What you have to do:
Every record below should be printed exactly, except for the pictures.
::::::::
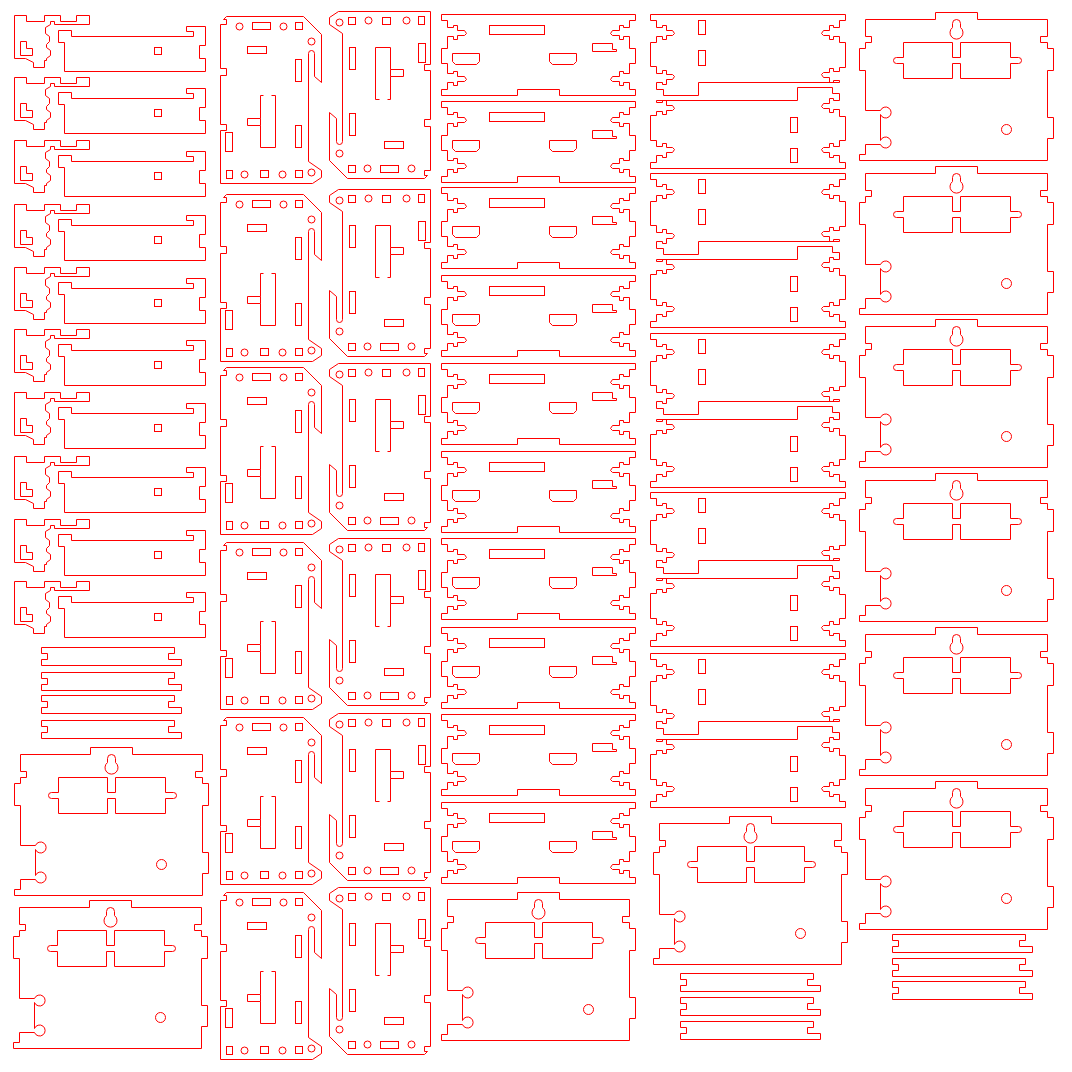
<!DOCTYPE html>
<html lang="en">
<head>
<meta charset="utf-8">
<title>Laser cutting sheet</title>
<style>
:root { --sheet: #ffffff; --cut: #ff0000; }
html, body { margin: 0; background: var(--sheet); }
.sheet { display: block; width: 1072px; height: 1072px; overflow: hidden; }
.cuts { fill: none; stroke: var(--cut); stroke-width: 1; }
</style>
</head>
<body>
<svg class="sheet" viewBox="0 0 1072 1072" role="img" aria-label="Cutting layout of enclosure parts in red outline">
<defs>
  <g id="latch-set"><g transform="translate(-14 -15)">
    <path d="M14 15H26V21H44V15H60V21H76V15H89V24H54V21H50V24L45 27V33L49 36V41L46 44V47L50 50V55L46 58V60H44V67H33V62L25 58H14Z"/>
    <path d="M20 41H26V48H32V55H20Z"/>
    <path d="M58 30H71V36H193V31H186V26H205V45H199V58H205V71H64V42H58Z"/>
    <rect x="154" y="47" width="7" height="7"/>
  </g></g>

  <path id="spacer" d="M0 0H133V6H127V12H140V18H0V12H6V6H0Z"/>

  <g id="back-panel"><g transform="translate(-859 -12)">
    <path d="M865 19H935V12H977V19H1047V36H1040V42H1047V48H1053V70H1047V117H1053V138H1047V160H859V154H865V144H880A5.5 5.5 0 1 0 880 140V114A5.5 5.5 0 1 0 880 110H865V70H859V48H865V42H871V36H865Z"/>
    <path d="M952 27V23A4 4 0 0 1 960 23V27A6.5 6.5 0 1 1 952 27Z"/>
    <path d="M903 42H952V57H960V42H1010V57H1018A3 3 0 0 1 1018 63H1010V78H960V63H952V78H903V63H896A3 3 0 0 1 896 57H903Z"/>
    <circle cx="1006" cy="129" r="5"/>
  </g></g>

  <g id="base-plate"><g transform="translate(-220 -16)">
    <path d="M226 16H303L321 34V82L314 76V53A3 3 0 0 0 308 53V161L321 170V177L312 183H220V130H226V124H220V75H226V68H220V24H226V19H223Z"/>
    <circle cx="239" cy="26" r="3.5"/><rect x="252" y="22" width="18" height="7"/>
    <circle cx="283" cy="26" r="3.5"/><rect x="295" y="22" width="7" height="7"/>
    <circle cx="311" cy="41" r="3.5"/><rect x="247" y="46" width="19" height="7"/>
    <rect x="295" y="59" width="6" height="22"/><rect x="295" y="125" width="6" height="22"/>
    <path d="M263 95H260V118H247V125H260V147H275V95H271M260 118V125"/>
    <rect x="225" y="132" width="7" height="19"/><rect x="226" y="170" width="6" height="8"/>
    <circle cx="244" cy="174" r="3.5"/><rect x="260" y="170" width="8" height="7"/>
    <circle cx="282" cy="174" r="3.5"/><rect x="295" y="170" width="7" height="7"/>
    <circle cx="311" cy="172" r="3.5"/>
  </g></g>
  <use id="base-plate-turned" href="#base-plate" transform="translate(101 167) rotate(180)"/>

  <g id="port-wall"><g transform="translate(-441 -14)">
    <path d="M441 14H635V20H629V27h-6v-2h-4v5h-7l-2 3 2 2h7v4h4v-3h6V48H635V63H629V73h-6v-2h-4v5h-7l-2 3 2 2h7v4h4v-3h6V89H635V95H559V89H517V95H441V89H447V82h6v3h4v-4h7l2-2-2-3h-7v-5h-4v2h-6V63H441V48H447V36h6v3h4v-4h7l2-2-2-3h-7v-5h-4v2h-6V20H441Z"/>
    <rect x="489" y="25" width="55" height="9"/>
    <path d="M592 43H612V49H616V51H592Z"/>
    <path id="port" d="M452 53H479V61L476 64H455L452 61Z"/>
    <use href="#port" x="97"/>
  </g></g>

  <g id="side-wall"><g transform="translate(-650 -14)">
    <path d="M650 14H845V20H839V27h-6v-2h-4v5h-6l-2 3 2 2h6v4h4v-3h6V42H845V67H839V71h-6v-3h-4v4h-6l-2 2 2 3h6v5h4v-2h6V82H698V95H663V89H656V82h6v2h4v-5h6l2-3-2-2h-6v-4h-4v3h-6V66H650V42H656V36h6v3h4v-4h6l2-2-2-3h-6v-5h-4v2h-6V20H650Z"/>
    <rect x="698" y="20" width="7" height="14"/>
    <rect x="698" y="50" width="7" height="15"/>
  </g></g>
  <g id="side-wall-pair">
    <use href="#side-wall"/>
    <use href="#side-wall" transform="translate(195 154) rotate(180)"/>
  </g>
</defs>

<g class="cuts" transform="translate(.5 .5)">
  <g id="latches">
    <use href="#latch-set" x="14" y="15"/>
    <use href="#latch-set" x="14" y="77"/>
    <use href="#latch-set" x="14" y="140"/>
    <use href="#latch-set" x="14" y="204"/>
    <use href="#latch-set" x="14" y="267"/>
    <use href="#latch-set" x="14" y="329"/>
    <use href="#latch-set" x="14" y="392"/>
    <use href="#latch-set" x="14" y="456"/>
    <use href="#latch-set" x="14" y="519"/>
    <use href="#latch-set" x="14" y="581"/>
  </g>
  <g id="spacers">
    <use href="#spacer" x="41" y="647"/>
    <use href="#spacer" x="41" y="672"/>
    <use href="#spacer" x="41" y="695"/>
    <use href="#spacer" x="41" y="720"/>
    <use href="#spacer" x="680" y="973"/>
    <use href="#spacer" x="680" y="997"/>
    <use href="#spacer" x="680" y="1021"/>
    <use href="#spacer" x="892" y="934"/>
    <use href="#spacer" x="892" y="958"/>
    <use href="#spacer" x="892" y="981"/>
  </g>
  <g id="base-plates">
    <use href="#base-plate" x="220" y="16"/>
    <use href="#base-plate" x="220" y="194"/>
    <use href="#base-plate" x="220" y="367"/>
    <use href="#base-plate" x="220" y="542"/>
    <use href="#base-plate" x="220" y="717"/>
    <use href="#base-plate" x="220" y="892"/>
    <use href="#base-plate-turned" x="329" y="11"/>
    <use href="#base-plate-turned" x="329" y="189"/>
    <use href="#base-plate-turned" x="329" y="363"/>
    <use href="#base-plate-turned" x="329" y="538"/>
    <use href="#base-plate-turned" x="329" y="713"/>
    <use href="#base-plate-turned" x="329" y="887"/>
  </g>
  <g id="port-walls">
    <use href="#port-wall" x="441" y="14"/>
    <use href="#port-wall" x="441" y="101"/>
    <use href="#port-wall" x="441" y="187"/>
    <use href="#port-wall" x="441" y="275"/>
    <use href="#port-wall" x="441" y="363"/>
    <use href="#port-wall" x="441" y="451"/>
    <use href="#port-wall" x="441" y="538"/>
    <use href="#port-wall" x="441" y="627"/>
    <use href="#port-wall" x="441" y="714"/>
    <use href="#port-wall" x="441" y="802"/>
  </g>
  <g id="side-walls">
    <use href="#side-wall-pair" x="650" y="14"/>
    <use href="#side-wall-pair" x="650" y="173"/>
    <use href="#side-wall-pair" x="650" y="333"/>
    <use href="#side-wall-pair" x="650" y="492"/>
    <use href="#side-wall-pair" x="650" y="653"/>
  </g>
  <g id="back-panels">
    <use href="#back-panel" x="859" y="12"/>
    <use href="#back-panel" x="859" y="166"/>
    <use href="#back-panel" x="859" y="319"/>
    <use href="#back-panel" x="859" y="473"/>
    <use href="#back-panel" x="859" y="627"/>
    <use href="#back-panel" x="859" y="781"/>
    <use href="#back-panel" x="653" y="816"/>
    <use href="#back-panel" x="441" y="892"/>
    <use href="#back-panel" x="14" y="747"/>
    <use href="#back-panel" x="13" y="900"/>
  </g>
</g>
</svg>
</body>
</html>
::::::::
Task solution:
<!DOCTYPE html>
<html lang="en">
<head>
<meta charset="utf-8">
<title>Laser cutting sheet</title>
<style>
:root { --sheet: #ffffff; --cut: #ff0000; }
html, body { margin: 0; background: var(--sheet); }
.sheet { display: block; width: 1072px; height: 1072px; overflow: hidden; }
.cuts { fill: none; stroke: var(--cut); stroke-width: 1; }
</style>
</head>
<body>
<svg class="sheet" viewBox="0 0 1072 1072" role="img" aria-label="Cutting layout of enclosure parts in red outline">
<defs>
  <g id="latch-set"><g transform="translate(-14 -15)">
    <path d="M14 15H26V21H44V15H60V21H76V15H89V24H54V21H50V24L45 27V33L49 36V41L46 44V47L50 50V55L46 58V60H44V67H33V62L25 58H14Z"/>
    <path d="M20 41H26V48H32V55H20Z"/>
    <path d="M58 30H71V36H193V31H186V26H205V45H199V58H205V71H64V42H58Z"/>
    <rect x="154" y="47" width="7" height="7"/>
  </g></g>

  <path id="spacer" d="M0 0H133V6H127V12H140V18H0V12H6V6H0Z"/>

  <g id="back-panel"><g transform="translate(-859 -12)">
    <path d="M865 19H935V12H977V19H1047V36H1040V42H1047V48H1053V70H1047V117H1053V138H1047V160H859V154H865V144H880A5.5 5.5 0 1 0 880 140V114A5.5 5.5 0 1 0 880 110H865V70H859V48H865V42H871V36H865Z"/>
    <path d="M952 27V23A4 4 0 0 1 960 23V27A6.5 6.5 0 1 1 952 27Z"/>
    <path d="M903 42H952V57H960V42H1010V57H1018A3 3 0 0 1 1018 63H1010V78H960V63H952V78H903V63H896A3 3 0 0 1 896 57H903Z"/>
    <circle cx="1006" cy="129" r="5"/>
  </g></g>

  <g id="base-plate"><g transform="translate(-220 -16)">
    <path d="M226 16H303L321 34V82L314 76V53A3 3 0 0 0 308 53V161L321 170V177L312 183H220V130H226V124H220V75H226V68H220V24H226V19H223Z"/>
    <circle cx="239" cy="26" r="3.5"/><rect x="252" y="22" width="18" height="7"/>
    <circle cx="283" cy="26" r="3.5"/><rect x="295" y="22" width="7" height="7"/>
    <circle cx="311" cy="41" r="3.5"/><rect x="247" y="46" width="19" height="7"/>
    <rect x="295" y="59" width="6" height="22"/><rect x="295" y="125" width="6" height="22"/>
    <path d="M263 95H260V118H247V125H260V147H275V95H271M260 118V125"/>
    <rect x="225" y="132" width="7" height="19"/><rect x="226" y="170" width="6" height="8"/>
    <circle cx="244" cy="174" r="3.5"/><rect x="260" y="170" width="8" height="7"/>
    <circle cx="282" cy="174" r="3.5"/><rect x="295" y="170" width="7" height="7"/>
    <circle cx="311" cy="172" r="3.5"/>
  </g></g>
  <use id="base-plate-turned" href="#base-plate" transform="translate(101 167) rotate(180)"/>

  <g id="port-wall"><g transform="translate(-441 -14)">
    <path d="M441 14H635V20H629V27h-6v-2h-4v5h-7l-2 3 2 2h7v4h4v-3h6V48H635V63H629V73h-6v-2h-4v5h-7l-2 3 2 2h7v4h4v-3h6V89H635V95H559V89H517V95H441V89H447V82h6v3h4v-4h7l2-2-2-3h-7v-5h-4v2h-6V63H441V48H447V36h6v3h4v-4h7l2-2-2-3h-7v-5h-4v2h-6V20H441Z"/>
    <rect x="489" y="25" width="55" height="9"/>
    <path d="M592 43H612V49H616V51H592Z"/>
    <path id="port" d="M452 53H479V61L476 64H455L452 61Z"/>
    <use href="#port" x="97"/>
  </g></g>

  <g id="side-wall"><g transform="translate(-650 -14)">
    <path d="M650 14H845V20H839V27h-6v-2h-4v5h-6l-2 3 2 2h6v4h4v-3h6V42H845V67H839V71h-6v-3h-4v4h-6l-2 2 2 3h6v5h4v-2h6V82H698V95H663V89H656V82h6v2h4v-5h6l2-3-2-2h-6v-4h-4v3h-6V66H650V42H656V36h6v3h4v-4h6l2-2-2-3h-6v-5h-4v2h-6V20H650Z"/>
    <rect x="698" y="20" width="7" height="14"/>
    <rect x="698" y="50" width="7" height="15"/>
  </g></g>
  <g id="side-wall-pair">
    <use href="#side-wall"/>
    <use href="#side-wall" transform="translate(195 154) rotate(180)"/>
  </g>
</defs>

<g class="cuts" transform="translate(.5 .5)">
  <g id="latches">
    <use href="#latch-set" x="14" y="15"/>
    <use href="#latch-set" x="14" y="77"/>
    <use href="#latch-set" x="14" y="140"/>
    <use href="#latch-set" x="14" y="204"/>
    <use href="#latch-set" x="14" y="267"/>
    <use href="#latch-set" x="14" y="329"/>
    <use href="#latch-set" x="14" y="392"/>
    <use href="#latch-set" x="14" y="456"/>
    <use href="#latch-set" x="14" y="519"/>
    <use href="#latch-set" x="14" y="581"/>
  </g>
  <g id="spacers">
    <use href="#spacer" x="41" y="647"/>
    <use href="#spacer" x="41" y="672"/>
    <use href="#spacer" x="41" y="695"/>
    <use href="#spacer" x="41" y="720"/>
    <use href="#spacer" x="680" y="973"/>
    <use href="#spacer" x="680" y="997"/>
    <use href="#spacer" x="680" y="1021"/>
    <use href="#spacer" x="892" y="934"/>
    <use href="#spacer" x="892" y="958"/>
    <use href="#spacer" x="892" y="981"/>
  </g>
  <g id="base-plates">
    <use href="#base-plate" x="220" y="16"/>
    <use href="#base-plate" x="220" y="194"/>
    <use href="#base-plate" x="220" y="367"/>
    <use href="#base-plate" x="220" y="542"/>
    <use href="#base-plate" x="220" y="717"/>
    <use href="#base-plate" x="220" y="892"/>
    <use href="#base-plate-turned" x="329" y="11"/>
    <use href="#base-plate-turned" x="329" y="189"/>
    <use href="#base-plate-turned" x="329" y="363"/>
    <use href="#base-plate-turned" x="329" y="538"/>
    <use href="#base-plate-turned" x="329" y="713"/>
    <use href="#base-plate-turned" x="329" y="887"/>
  </g>
  <g id="port-walls">
    <use href="#port-wall" x="441" y="14"/>
    <use href="#port-wall" x="441" y="101"/>
    <use href="#port-wall" x="441" y="187"/>
    <use href="#port-wall" x="441" y="275"/>
    <use href="#port-wall" x="441" y="363"/>
    <use href="#port-wall" x="441" y="451"/>
    <use href="#port-wall" x="441" y="538"/>
    <use href="#port-wall" x="441" y="627"/>
    <use href="#port-wall" x="441" y="714"/>
    <use href="#port-wall" x="441" y="802"/>
  </g>
  <g id="side-walls">
    <use href="#side-wall-pair" x="650" y="14"/>
    <use href="#side-wall-pair" x="650" y="173"/>
    <use href="#side-wall-pair" x="650" y="333"/>
    <use href="#side-wall-pair" x="650" y="492"/>
    <use href="#side-wall-pair" x="650" y="653"/>
  </g>
  <g id="back-panels">
    <use href="#back-panel" x="859" y="12"/>
    <use href="#back-panel" x="859" y="166"/>
    <use href="#back-panel" x="859" y="319"/>
    <use href="#back-panel" x="859" y="473"/>
    <use href="#back-panel" x="859" y="627"/>
    <use href="#back-panel" x="859" y="781"/>
    <use href="#back-panel" x="653" y="816"/>
    <use href="#back-panel" x="441" y="892"/>
    <use href="#back-panel" x="14" y="747"/>
    <use href="#back-panel" x="13" y="900"/>
  </g>
</g>
</svg>
</body>
</html>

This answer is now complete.